I went through the normal cycle of emotions as this scenario wasn’t uncommon. I always counted down the moments until he got home. I loved the anticipation of seeing him, connecting with him and the pure joy I experienced watching all of the kids holler out his name as if a celebrity had visited our home. They’d tackle him for the evening wrestling match—it was always something to look forward to. Those feelings of anticipation would turn to worry; hoping all was ok. The later he was, the more time I had for the emotions to change. Worry would turn to disappointment. I’d feel sad that he wasn’t coming for us. Disappointment would turn to hurt: “why doesn’t he want to come home to us? Why aren’t I enough? What am I doing wrong? What more can I do for him to adore me like he used to?” The longer it took for him to come home, the more time it gave me to stew over these questions. In time, the questions produced anger and a rage within. Despite his arguments of what a disappointment I was, I knew that I gave more than any other wife and mother I knew and in return received so much less.
After months of this routine—and these arguments—his words would permeate my thinking. “Your attitude is what makes me not want to come home.” I’d try desperately to reel in my emotions because I knew if I didn’t give him the proper homecoming of gratitude, he would just turn around and walk back out. All I wanted was for him to be home and love us. I can now see that any love I had for myself came to me through his love and affection. If he took that from me, I was worthless.
I don’t remember what happened that night, but I know the argument turned to yelling and something changed inside me. I couldn’t stand another moment of craziness. I made a break for the gun safe. He figured out what I was doing and chased after me. Our running must have attracted my daughter’s attention. She followed us to our room. As he forced the safe shut with his hand I commanded him to let me open it. I don’t remember my words, but I was committed. I wanted out of this hopeless life and this was the quickest way I could think to make it happen. My daughter’s tear-filled eyes pierced me as she cried out: “No, Mommy. Stop. I love you.”
I cry every time I think of that moment. The desperation in her eyes, her pleading with me as if my life depended on it. What she didn’t know then and still doesn’t know today is that it did. Her display of love in my most hopeless moment saved my life and took away a lifetime of suicidal thoughts. Because of her clearly communicated love and dependence on me, I changed. I would never take myself away from her.
After the kids were in bed, I spent the remainder of the night in the darkness of my backyard on the phone. Too embarrassed to call anyone I knew, I spent quite awhile talking to someone from a suicide hotline. I retold my story in hopes of finding advice so that I wouldn’t return to that place.
My husband kept his distance. After ridiculing me, and then refusing to talk anymore. He made a few comments about how selfish I was and how idiotic my “attention getting” tactics were. He laughed and told me that if I acted like a child that he was going to treat me like one and “pretending to off yourself is nothing more than a childlike tantrum.” I left him to his television watching and video games and went to my room. I cried myself to sleep alone that night. I hoped that some day he would find it in his heart to forgive me and that he would still love me.
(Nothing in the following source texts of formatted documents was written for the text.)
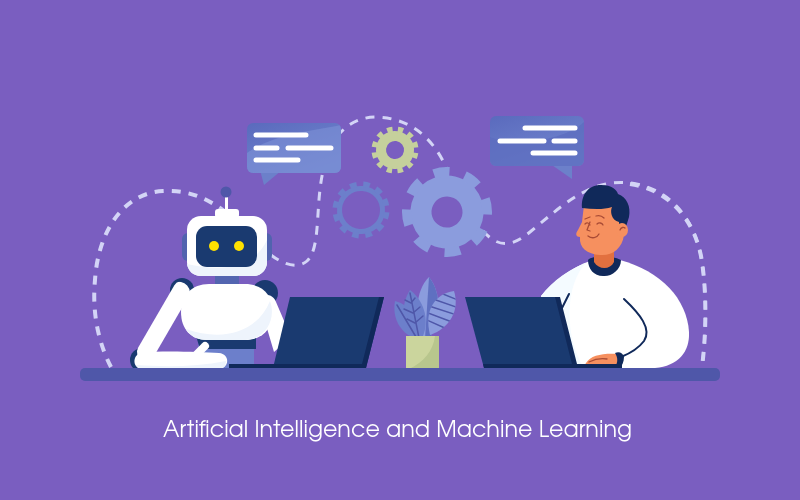
<!DOCTYPE html>
<html lang="en">
<head>
<meta charset="utf-8">
<title>Artificial Intelligence and Machine Learning</title>
<style>
:root {
  --violet: #7a5ec0;
  --desk: #4f57a9;
  --navy: #1a3a70;
  --ink: #10295a;
  --blue: #6c7fcb;
  --sky: #8b9cdd;
  --lime: #c5d09c;
  --white: #ffffff;
  --shade: #eef4fc;
  --dash: #d3d4f6;
  --skin: #f6905f;
  --skin-dark: #e2703f;
  --eye: #ffe100;
}
* { margin: 0; padding: 0; }
html, body { width: 800px; height: 500px; overflow: hidden; background: var(--violet); }
.banner { display: block; width: 800px; height: 500px; }
.title { font: 400 23px "TeX Gyre Adventor", "Inter", sans-serif; fill: var(--white); }
.trail { fill: none; stroke: var(--dash); stroke-width: 3; stroke-dasharray: 9 8; }
.trail-bold { stroke-width: 4; }
.text-lines { fill: none; stroke: var(--white); stroke-width: 5; stroke-linecap: round; }
.gear { fill: none; }
.navy { fill: var(--navy); }
.ink { fill: var(--ink); }
.white { fill: var(--white); }
.blue { fill: var(--blue); }
.sky { fill: var(--sky); }
.veins { fill: none; stroke: var(--desk); stroke-width: 1.5; stroke-linecap: round; }
.fold { fill: none; stroke: var(--ink); stroke-width: 2; stroke-linecap: round; }
.face-line { fill: none; stroke: #a94b35; stroke-width: 1.3; stroke-linecap: round; stroke-linejoin: round; }
</style>
</head>
<body>
<svg class="banner" viewBox="0 0 800 500" role="img" aria-label="A robot and a man work at laptops on one desk, with gears and speech bubbles between them">
  <defs>
    <linearGradient id="bubble-fill" x1="0" y1="0" x2="0.6" y2="1">
      <stop offset="0" stop-color="#5a6abd"/>
      <stop offset="1" stop-color="#7186cf"/>
    </linearGradient>
    <clipPath id="left-bubble-shape"><rect x="247" y="123" width="94" height="50" rx="6"/></clipPath>
    <clipPath id="right-bubble-shape"><rect x="490" y="116" width="94" height="50" rx="6"/></clipPath>
    <clipPath id="striped-leaf"><path d="M430 335C424 311 434 294 454 291C460 310 450 328 430 335Z"/></clipPath>
  </defs>

  <rect width="800" height="500" fill="var(--violet)"/>

  <g id="trails">
    <path class="trail trail-bold" d="M111 367C98 342 92 312 95 280C98 232 123 193 163 191C205 189 230 214 255 240"/>
    <path class="trail" d="M271 255C284 265 298 269 307 261C323 246 313 196 327 157C335 131 354 117 376 117C412 118 434 140 447 169"/>
    <path class="trail" d="M483 231C500 250 514 245 530 232C559 208 582 187 611 183C656 178 694 208 702 262C707 296 706 336 702 367"/>
    <path class="trail trail-bold" d="M630 184C668 189 696 220 702 262C707 296 706 336 702 367"/>
  </g>

  <g id="left-bubble">
    <path fill="#6c80ca" d="M260 170H282L264 185Z"/>
    <rect x="247" y="123" width="94" height="50" rx="6" fill="url(#bubble-fill)"/>
    <path clip-path="url(#left-bubble-shape)" fill="#7c90d6" opacity=".65" d="M247 153C277 133 307 132 341 125V173H247Z"/>
    <path class="text-lines" d="M256 135H306M256 148H277M288 148H331M256 160H298"/>
  </g>

  <g id="right-bubble">
    <path fill="#6c80ca" d="M549 163H572V179Z"/>
    <rect x="490" y="116" width="94" height="50" rx="6" fill="url(#bubble-fill)"/>
    <path clip-path="url(#right-bubble-shape)" fill="#5c6dbf" opacity=".75" d="M490 137C517 147 565 140 584 122V166H490Z"/>
    <path class="text-lines" d="M525 128H575M500 141H544M554 141H575M533 153H575"/>
  </g>

  <g id="gears">
    <g class="gear" stroke="var(--lime)" transform="translate(395 150) rotate(8)">
      <circle r="14" stroke-width="10"/>
      <circle r="20" stroke-width="7" pathLength="24" stroke-dasharray="1 1"/>
    </g>
    <g class="gear" stroke="var(--blue)" transform="translate(361 210) rotate(5)">
      <circle r="21.5" stroke-width="5"/>
      <circle r="25.5" stroke-width="6" pathLength="24" stroke-dasharray="1 1"/>
    </g>
    <g class="gear" stroke="var(--sky)" transform="translate(447 212) rotate(-19)">
      <circle r="26" stroke-width="21"/>
      <circle r="40" stroke-width="10" pathLength="16" stroke-dasharray="1 1"/>
    </g>
  </g>

  <g id="plant">
    <path class="blue" d="M416 339C400 333 392 318 395 301C411 305 421 322 420 339Z"/>
    <path class="sky" d="M424 339C414 318 415 291 429 277C442 293 441 321 429 339Z"/>
    <path fill="#5f70c1" d="M429 277C442 293 441 321 429 339H425Z"/>
    <path class="blue" d="M417 340C400 325 401 304 410 290C426 302 430 324 421 340Z"/>
    <path class="sky" d="M430 335C424 311 434 294 454 291C460 310 450 328 430 335Z"/>
    <path class="veins" clip-path="url(#striped-leaf)" d="M438 292L458 300M433 299L459 308M429 306L457 315M428 313L452 322M427 320L447 329"/>
    <path class="veins" stroke-width="1" d="M410 293L419 338M411 303L405 300M411 303L415 298M413 313L404 309M413 313L420 307M415 323L407 319M415 323L423 316M397 305L416 337"/>
    <rect x="406" y="336" width="33" height="33" fill="#cbd59d"/>
    <path fill="#b8c68d" d="M439 336V369H409C424 362 433 351 435 336Z"/>
  </g>

  <g id="robot">
    <path class="blue" d="M198 340H254V369H200Z"/>
    <path class="navy" d="M196 336H256V349H200Z"/>
    <rect x="215" y="272" width="24" height="16" fill="#5365b0"/>
    <g id="robot-arms">
      <circle class="navy" cx="265" cy="293" r="13"/>
      <path class="white" d="M258 298C264 292 274 295 276 302L291 337L274 352Z"/>
      <circle class="navy" cx="182" cy="290" r="12"/>
      <circle class="navy" cx="142" cy="360" r="12"/>
      <path d="M182 290L146 352" fill="none" stroke="var(--white)" stroke-width="18" stroke-linecap="round"/>
      <path d="M174 283A12 12 0 0 1 194 291L188 299A11 11 0 0 0 174 283Z" class="navy"/>
    </g>
    <path class="white" d="M209 284H245C262 284 273 295 273 312C273 329 262 340 245 340H207C191 340 181 329 181 312C181 295 192 284 209 284Z"/>
    <path fill="var(--shade)" d="M270 301C277 320 264 340 245 340H207C197 340 190 336 186 329C222 342 257 333 270 301Z"/>
    <g id="robot-hand">
      <path d="M194 357L205 346" stroke="var(--white)" stroke-width="8" stroke-linecap="round"/>
      <path class="white" d="M141 353C162 350 198 352 219 353C230 354 230 368 219 369H143C132 369 132 355 141 353Z"/>
      <path fill="var(--shade)" d="M136 365C165 367 196 367 226 361C226 366 223 369 219 369H143C140 369 137 368 136 365Z"/>
    </g>
    <g id="robot-head">
      <rect x="225" y="193" width="3" height="19" fill="var(--white)"/>
      <circle cx="226" cy="192" r="5.5" fill="var(--desk)"/>
      <rect x="215" y="209" width="24" height="9" rx="3" class="white"/>
      <rect x="182" y="233" width="90" height="28" rx="6" fill="#5163ae"/>
      <rect class="white" x="187" y="216" width="80" height="60" rx="14"/>
      <path fill="var(--shade)" d="M267 240V262C267 270 261 276 253 276H201C193 276 188 271 187 264C222 272 254 268 267 240Z"/>
      <rect class="navy" x="196" y="226" width="61" height="41" rx="11"/>
      <circle cx="214" cy="246" r="5" fill="var(--eye)"/>
      <circle cx="239" cy="246" r="5" fill="var(--eye)"/>
    </g>
  </g>

  <g id="man">
    <path class="white" d="M590 261C573 267 554 280 541 296L560 368H655C678 366 690 352 689 332C687 299 661 271 620 260Z"/>
    <path fill="#f4fbff" d="M541 296C552 281 571 268 586 263C566 283 563 334 584 368H560Z"/>
    <path class="ink" d="M588 260C593 255 611 255 621 260C621 270 611 277 603 276C594 276 588 269 588 260Z"/>
    <path fill="var(--skin-dark)" d="M594 245H614V262C610 270 599 270 594 262Z"/>
    <path fill="var(--skin)" d="M584 205H624V235C622 249 612 256 600 255C587 254 579 248 580 237C576 237 575 234 578 230L582 222Z"/>
    <path class="ink" d="M582 208C581 195 588 185 601 185C612 185 617 190 618 194C627 197 631 207 629 217L625 230H619V222C611 220 610 211 612 207C603 210 592 209 582 208Z"/>
    <ellipse cx="622" cy="230" rx="6" ry="7" fill="var(--skin)"/>
    <path class="face-line" d="M620 230C621 227 624 227 625 228M585 219L590 217M596 216C599 215 602 216 604 218M585 224C587 222 589 223 590 225M597 224C599 222 602 223 603 225M590 222L587 230L590 231M588 236C592 239 597 238 599 234"/>
    <path class="fold" d="M624 299C640 314 652 329 644 341C638 349 631 353 621 357M569 294L562 308"/>
    <path fill="var(--skin)" d="M586 363C591 355 603 353 619 354L620 367H590C585 367 584 366 586 363Z"/>
    <path class="face-line" d="M589 362C595 359 601 358 607 359"/>
    <path class="ink" d="M615 353C619 351 623 353 624 357C624 362 622 366 619 369L615 367C618 362 618 358 615 353Z"/>
  </g>

  <g id="left-laptop">
    <path class="navy" d="M290 297H384L366 368H273Z"/>
    <path class="ink" d="M379 297H384L366 368H229V364H362Z"/>
  </g>
  <g id="right-laptop">
    <path class="navy" d="M465 297H559L577 368H484Z"/>
    <path class="ink" d="M555 297H560L577 364H622V368H484L483 364H572Z"/>
  </g>

  <rect id="desk" x="80" y="368" width="640" height="13" rx="5" fill="var(--desk)"/>

  <text class="title" x="163" y="437" textLength="469" lengthAdjust="spacingAndGlyphs">Artificial Intelligence and Machine Learning</text>
</svg>
</body>
</html>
Weeks later, my daughter asked, “What is in the black box in your closet?” I knew right away what she was referring to. That sweet girl had not the faintest idea of what I was attempting to do that night. She had no idea the black box she was referring to was a gun safe. I made something up and was grateful the answer I gave satisfied her curiosity. I will always regret that I let myself sink to such a low place, and I am eternally grateful for God reaching out to me in the most powerful way possible. Through my child He saved my life and poured out on me the deepest love and the greatest purpose I had ever felt. Even though I wish that moment never happened, I cannot complain I am forever changed. If They Only Knew …